Task objective:
The expected answer is the set of lines in the data below between the line holding "none; stroke: var(--green-dark);" and the line holding "33H278L262 88L270 138L252", inclusive, written out exactly.

(Study material begins)

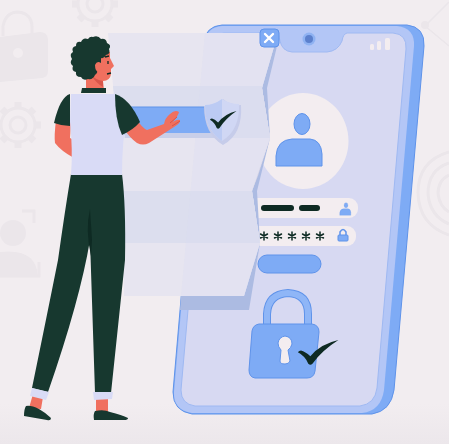
<!DOCTYPE html>
<html lang="en">
<head>
<meta charset="utf-8">
<title>Secure mobile login</title>
<style>
:root {
  --paper: #f2edf0;
  --faint: #ebe6ea;
  --floor: #eee9ed;
  --blue: #7eabf5;
  --blue-deep: #5f93ea;
  --rim: #b3c6f6;
  --screen: #d7d9f2;
  --fold-light: #e7e5f0;
  --fold-dark: #dcdeee;
  --shade: #acbbe2;
  --field: #f3edf0;
  --green: #17382f;
  --green-dark: #0e2a23;
  --skin: #f0705f;
  --skin-dark: #d9564a;
  --shirt: #d9dbf6;
}
html, body { margin: 0; padding: 0; overflow: hidden; background: var(--paper); }
svg { display: block; width: 449px; height: 444px; }
.faint-line { fill: none; stroke: var(--faint); stroke-width: 3; }
.faint { fill: var(--faint); }
.blue { fill: var(--blue); stroke: var(--blue-deep); stroke-width: 1; }
.green { fill: var(--green); }
.skin { fill: var(--skin); }
.field { fill: var(--field); }
.tick { fill: var(--green-dark); }
.star { fill: none; stroke: var(--green-dark); stroke-width: 1.5; stroke-linecap: round; }
</style>
</head>
<body>
<svg viewBox="0 0 449 444" role="img" aria-label="A man unlocking a secure login screen on a giant phone">
  <defs>
    <path id="star" class="star" d="M0 -4V4M-3.5 -2L3.5 2M-3.5 2L3.5 -2"/>
    <g id="person">
      <ellipse cx="0" cy="-16" rx="8" ry="10.5"/>
      <path d="M-26 26V16Q-25 0 -10 -1H8Q19 0 20 14V26Z"/>
    </g>
    <path id="tick" d="M0 11Q4 12 9 17Q19 4 36 0Q20 11 11 25Q9 27 7 25Q4 17 -3 13Q-2 11 0 11Z"/>
    <g id="gear">
      <circle r="17"/>
      <circle r="8"/>
      <path d="M0 -23V-17M0 17V23M-23 0H-17M17 0H23M-16 -16L-12 -12M16 16L12 12M-16 16L-12 12M16 -16L12 -12" stroke-width="7"/>
    </g>
    <clipPath id="sheet-clip">
      <path d="M108 33H278L262 88L270 138L252 191L260 243L244 296H124L122 180Z"/>
    </clipPath>
    <linearGradient id="floor-fade" x1="0" y1="0" x2="0" y2="1">
      <stop offset="0" stop-color="#f2edf0"/>
      <stop offset="1" stop-color="#ece7eb"/>
    </linearGradient>
  </defs>

  <rect width="449" height="444" fill="var(--paper)"/>
  <rect y="404" width="449" height="40" fill="url(#floor-fade)"/>

  <g id="background-icons">
    <path class="faint" d="M0 37L40 32Q47 32 48 39V71Q48 77 42 78L0 82Z"/>
    <path class="faint-line" d="M3 36V26Q6 12 18 12Q31 13 32 26V33" stroke-width="6"/>
    <circle cx="18" cy="53" r="5" fill="var(--paper)"/>
    <use href="#gear" class="faint-line" x="95" y="4"/>
    <use href="#gear" class="faint-line" x="18" y="125"/>
    <path class="faint-line" d="M22 211H34V223M0 276H39V262"/>
    <circle class="faint" cx="13" cy="233" r="13"/>
    <path class="faint" d="M0 252Q36 248 38 276H0Z"/>
    <g class="faint-line">
      <path d="M449 152Q418 161 418 193Q419 225 449 235M449 163Q428 170 428 194Q430 216 449 224M449 175Q438 180 438 194Q440 207 449 212"/>
      <path d="M449 2L425 26M425 26L449 46" stroke-width="1.5"/>
    </g>
    <circle class="faint" cx="425" cy="25" r="4"/>
  </g>

  <g id="phone">
    <path class="blue" d="M222 25H407Q425 27 424 46L394 390Q391 411 372 414H192Q173 411 173 392L203 43Q206 26 222 25Z"/>
    <path d="M222 26H397Q415 28 414 46L384 390Q381 411 362 413H192Q173 410 174 392L204 43Q207 27 222 26Z" fill="var(--rim)"/>
    <path d="M224 33H277Q279 34 280 41Q282 51 292 52H327Q338 51 342 41Q343 34 347 33H393Q407 34 406 49L377 388Q375 404 360 406H195Q181 404 181 390L211 47Q213 34 224 33Z" fill="var(--screen)" stroke="#9fb9f2" stroke-width="1"/>
    <circle cx="309" cy="39" r="6.5" fill="#8fb2f2"/>
    <circle cx="309" cy="39" r="4" fill="#5c80cd"/>
    <g id="signal" fill="var(--field)">
      <rect x="370" y="44" width="4" height="6" rx="1.5"/>
      <rect x="377" y="41" width="4" height="9" rx="1.5"/>
      <rect x="385" y="38" width="5" height="12" rx="1.5"/>
    </g>
  </g>

  <g id="profile">
    <ellipse class="field" cx="303" cy="141" rx="45.5" ry="48"/>
    <use href="#person" class="blue" x="302" y="140"/>
  </g>

  <g id="login-form">
    <rect class="field" x="240" y="198" width="118" height="20" rx="9"/>
    <rect x="261" y="205" width="33" height="6" rx="3" fill="var(--green-dark)"/>
    <rect x="299" y="205" width="21" height="6" rx="3" fill="var(--green-dark)"/>
    <use href="#person" class="blue" transform="translate(346 209) scale(.24)"/>
    <rect class="field" x="238" y="226" width="118" height="20" rx="9"/>
    <use href="#star" x="264" y="236"/>
    <use href="#star" x="278" y="236"/>
    <use href="#star" x="292" y="236"/>
    <use href="#star" x="306" y="236"/>
    <use href="#star" x="320" y="236"/>
    <path d="M340 235V232Q343 227 346 232V235" fill="none" stroke="var(--blue-deep)" stroke-width="1.5"/>
    <rect class="blue" x="338" y="235" width="10" height="6" rx="1"/>
    <rect class="blue" x="258" y="255" width="63" height="18" rx="9"/>
  </g>

  <g id="padlock">
    <path d="M267 326V314Q268 294 288 293Q308 294 308 314V326" fill="none" stroke="var(--blue-deep)" stroke-width="8"/>
    <path d="M267 326V314Q268 294 288 293Q308 294 308 314V326" fill="none" stroke="#8fb6f7" stroke-width="6"/>
    <path class="blue" d="M259 324H312Q319 325 319 332L315 371Q314 378 307 378H255Q249 377 249 370L252 331Q253 325 259 324Z"/>
    <path d="M285 336Q292 337 292 344Q291 348 288 350L290 361Q289 364 285 364Q280 364 280 361L281 350Q278 347 278 343Q279 337 285 336Z" fill="var(--field)" stroke="var(--blue-deep)"/>
    <use href="#tick" class="tick" transform="translate(301 340) scale(1.04 .95)"/>
  </g>

  <g id="folded-sheet">
    <path d="M278 42L267 88L270 138L257 191L260 243L249 310H180L181 296H244L260 243L252 191L270 138L262 88L278 33Z" fill="var(--shade)"/>
    <path d="M262 88L270 138L258 176L252 191L261 140Z" fill="#d3d2e5"/>
    <g clip-path="url(#sheet-clip)">
      <rect x="108" y="33" width="175" height="264" fill="var(--fold-light)"/>
      <rect x="108" y="86" width="175" height="52" fill="var(--fold-dark)"/>
      <rect x="108" y="191" width="175" height="52" fill="var(--fold-dark)"/>
      <path d="M205 33H283V297H181Z" fill="#d7d9f2" opacity=".3"/>
    </g>
    <rect class="blue" x="125" y="107" width="92" height="27"/>
    <path d="M125 133H217V138H125Z" fill="#c9cfe9"/>
    <path d="M223 99Q231 106 241 105Q243 134 223 145Q204 134 204 106Q214 106 223 99Z" fill="#c6ccea"/>
    <path d="M222 99Q230 104 239 104Q240 130 222 141Q205 130 205 105Q214 105 222 99Z" fill="#d0d7f4"/>
    <path d="M222 99V141Q205 130 205 105Q214 105 222 99Z" fill="#bccbf3"/>
    <use href="#tick" class="tick" transform="translate(212 111) scale(.68)"/>
  </g>

  <g id="close-button">
    <rect class="blue" x="260" y="29" width="19" height="18" rx="4"/>
    <path d="M265 34L273 42M273 34L265 42" stroke="#fff" stroke-width="2.4" stroke-linecap="round"/>
  </g>

  <g id="man">
    <g id="feet">
      <path class="skin" d="M33 394L43 397L41 409L29 408ZM96 396H108V413H96Z"/>
      <path class="green" d="M26 406Q31 405 39 409Q46 413 51 418Q51 421 47 420L24 416Q24 409 26 406ZM95 411Q104 409 110 412Q122 415 128 418Q128 420 124 420H94Q93 414 95 411Z"/>
    </g>
    <g id="trousers">
      <path class="green" d="M71 174H122Q126 205 125 260L111 393H95L90 240Q80 300 48 392L32 388Q46 320 58 260Q65 210 71 174Z"/>
      <path d="M90 209Q85 230 91 256L92 240Z" fill="var(--green-dark)"/>
      <path d="M32 388L49 392L46 400L30 396ZM93 392H113L112 399L94 400Z" fill="var(--shirt)"/>
    </g>
    <path id="left-arm" class="skin" d="M56 120Q54 136 55 143Q61 151 74 158V140L70 138L71 122Z"/>
    <path id="shirt" d="M71 94H116L127 112Q122 142 122 175H71Q73 150 70 122Z" fill="var(--shirt)"/>
    <path class="green" d="M70 94Q60 97 54 123Q62 126 70 126Z"/>
    <g id="right-arm">
      <path class="skin" d="M124 129Q130 138 137 143Q143 146 149 143L174 127Q181 123 180 120Q177 119 173 122Q178 116 179 112Q175 109 170 114Q165 118 164 124L147 130Q142 128 136 118Z"/>
      <path d="M170 123L177 117M172 126L180 121" fill="none" stroke="var(--skin-dark)"/>
      <path class="green" d="M115 94Q130 99 140 122Q133 130 122 135Q115 120 115 94Z"/>
    </g>
    <g id="head">
      <path class="skin" d="M86 75V90H104L103 81Q110 81 111 74V69L114 66L110 58V52L96 49Z"/>
      <path d="M103 81Q96 80 91 75Q96 83 103 87Z" fill="var(--skin-dark)"/>
      <path d="M105 57L109 56M108 61V64M107 74L111 73" fill="none" stroke="var(--green-dark)" stroke-width="1.3"/>
      <path class="green" d="M82 88H106V93H81Z"/>
      <path class="green" d="M93 37Q98 35 101 39Q106 38 107 43Q112 45 109 49Q111 54 106 55Q104 59 101 58V66Q97 64 96 67Q99 72 95 75Q93 80 88 79Q83 81 81 77Q75 77 76 72Q71 71 73 66Q69 63 72 59Q69 54 73 52Q71 47 76 46Q76 41 81 42Q83 37 88 39Q90 36 93 37Z"/>
      <path class="skin" d="M95 65Q97 60 101 63Q103 68 99 72Q95 72 95 65Z"/>
    </g>
  </g>
</svg>
</body>
</html>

(Study material ends)

Worked solution:
.star { fill: none; stroke: var(--green-dark); stroke-width: 1.5; stroke-linecap: round; }
</style>
</head>
<body>
<svg viewBox="0 0 449 444" role="img" aria-label="A man unlocking a secure login screen on a giant phone">
  <defs>
    <path id="star" class="star" d="M0 -4V4M-3.5 -2L3.5 2M-3.5 2L3.5 -2"/>
    <g id="person">
      <ellipse cx="0" cy="-16" rx="8" ry="10.5"/>
      <path d="M-26 26V16Q-25 0 -10 -1H8Q19 0 20 14V26Z"/>
    </g>
    <path id="tick" d="M0 11Q4 12 9 17Q19 4 36 0Q20 11 11 25Q9 27 7 25Q4 17 -3 13Q-2 11 0 11Z"/>
    <g id="gear">
      <circle r="17"/>
      <circle r="8"/>
      <path d="M0 -23V-17M0 17V23M-23 0H-17M17 0H23M-16 -16L-12 -12M16 16L12 12M-16 16L-12 12M16 -16L12 -12" stroke-width="7"/>
    </g>
    <clipPath id="sheet-clip">
      <path d="M108 33H278L262 88L270 138L252 191L260 243L244 296H124L122 180Z"/>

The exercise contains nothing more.